How Birth Doulas Help Moms Push Through
Birth is the unknown. That can seem scary to some people, but it’s true. Every birth and every momma is different. Of course, we all know what the end result will be…a baby! But how mommas all get to that end result is a different road. The unknown can also be exciting. The unknown is what many doulas love about their job! Putting together a wonderful birth support team is key in helping a mother to navigate anything and everything that happens during childbirth. Consider adding a doula to your birth team, because she (or he) has been there and done that. A lot. She’s excited with you or helps keep you (and your partner) calm, collected and informed if things get a little ‘hinky’. She often instinctively knows what you need during this emotion-filled time in your life. Her services may even be financially covered by your Flexible Health Spending Account! Score!
Birth doulas, also known as labor doulas, work with you prior to having the baby so she can learn how to best support you and your partner during the labor. Doulas work with all types of families desiring all types of births – from planned cesareans in the hospital to non-medicated homebirths, women who want an epidural or other pain medications to women who definitely do not. Depending on what your birth wishes are, your doula has lots of local resources for you to help you along the way during your pregnancy and even after the baby is born. We’ll hook you up with some great pre-natal massage therapists, chiropractors, yoga instructors, mommy groups, placenta encapsulators, postpartum doulas and more!
One of a birth doula’s main responsibilities is to offer continuous support! That’s right – no shift change, no other patients to worry about, and no charting to handle. The focus is helping to make you, the mother, as comfortable as possible and to assist you and your partner to learn how to advocate for yourselves. In a 2013 study from Evidence Based Birth, with more than 15K participants, the best birth results occurred when women had continuous labor support from a doula. In other words, just having a doula present in the room contributed to an overall 34% decrease in the risk of being dissatisfied with the birth experience.
I’ve heard countless moms tell me they felt pressured or overwhelmed in the moment when it came to making a decision about the course of their care during labor. Doulas work to change that dynamic. They work to eliminate the rush, the fear, the pressure and oppositely create serenity. Serenity might sound like an oxy-moron when in labor, but doulas help you accept the process and truly know what’s happening so you feel more at ease. We. Get. You. Doulas do this by offering unbiased evidence-based information, various comfort and support measures, by reassuring you of the birth process, and by striving to facilitate clear communication between you and your care providers. It’s important to mention that the doula works alongside the healthcare team. A doula should not advise a mother to go against what a provider has said or offer her own opinion about a procedure. Instead, she will help you clarify all available options, risks and benefits and typically encourage the providers to give you a moment to process. Bottom line: You and your partner feel comfortable with the actions and procedures that are happening given your unique birth circumstances.
Having the presence of a doula shows a 28% decrease in the risk of C-section.

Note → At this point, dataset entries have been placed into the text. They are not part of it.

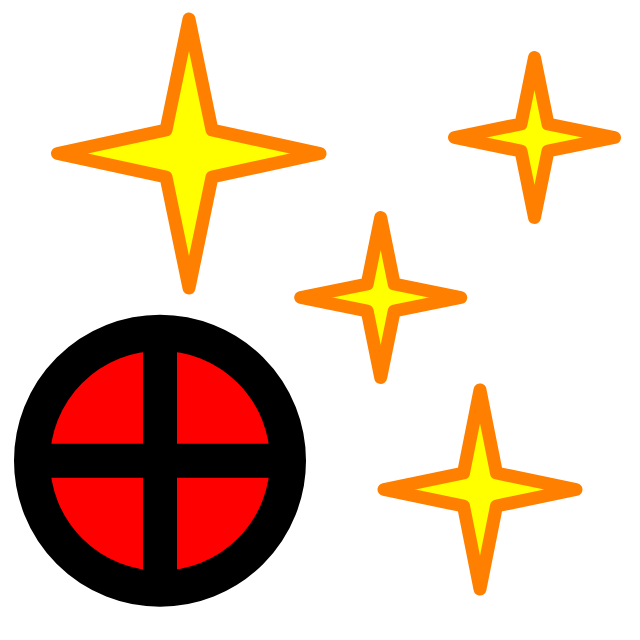
<!DOCTYPE html>
<html lang="en">
<head>
<meta charset="utf-8">
<title>Sparkles and crossed disc</title>
<style>
:root { --paper: #ffffff; --sparkle-fill: #ffff00; --sparkle-edge: #ff8000; --disc-fill: #ff0000; --disc-edge: #000000; }
html, body { margin: 0; background: var(--paper); overflow: hidden; }
.artwork { display: block; width: 640px; height: 640px; }
.sparkles { fill: var(--sparkle-fill); stroke: var(--sparkle-edge); stroke-width: 13; stroke-linejoin: round; }
.disc { fill: var(--disc-fill); stroke: var(--disc-edge); }
.rim { stroke-width: 36; }
.bar { stroke-width: 34; }
</style>
</head>
<body>
<svg class="artwork" viewBox="0 0 640 640" role="img" aria-label="Four yellow sparkles and a red disc with a black cross">
  <defs>
    <polygon id="small-sparkle" points="0,-80 13.5,-13.5 80,0 13.5,13.5 0,80 -13.5,13.5 -80,0 -13.5,-13.5"/>
  </defs>
  <g class="sparkles">
    <polygon class="large-sparkle" points="189,19 212,130 320,153.5 212,177 189,288 166,177 57.5,153.5 166,130"/>
    <use href="#small-sparkle" x="534.5" y="137.5"/>
    <use href="#small-sparkle" x="380.7" y="297.5"/>
    <polygon class="medium-sparkle" points="480,390 496.5,473 576,489.5 496.5,506 480,589 463.5,506 384,489.5 463.5,473"/>
  </g>
  <g class="disc">
    <circle class="rim" cx="160" cy="460.7" r="128"/>
    <line class="bar" x1="160" y1="333" x2="160" y2="588"/>
    <line class="bar" x1="32" y1="460.7" x2="288" y2="460.7"/>
  </g>
</svg>
</body>
</html>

Whether the baby is in an incorrect position, a mother is tired or has an emotional block…or a plethora of other reasons a cesarean is suggested, the doula not only helps you to explore all of your options, but is often skilled in many relaxation, breathing, movement and positioning techniques that can encourage the baby to settle into a more favorable birthing position. A doula helps you work through your emotions and aims to reinvigorate you to literally push through. She’s your cheerleader. She provides reassurance and praise through it all.
A doula does not, however, take the place of your partner. As previously mentioned, a doula is only a part of your birth support team. Each person plays an important role in the success of your birth. As with healthcare providers, doulas work alongside your partner, too. Specific maternal support is discussed prenatally so everyone’s roles are well-defined ahead of time. Doulas will offer your partner a break, look out for their well-being and give them tasks or strategies to help comfort you, if desired. To learn more about how partners and doulas work together, check out this article.
For more information about doulas or the next Doula Information Session date, visit www.baybeebirthservices.com or contact Jenny Bare, MPH, CLD, CHES at firstname.lastname@example.org.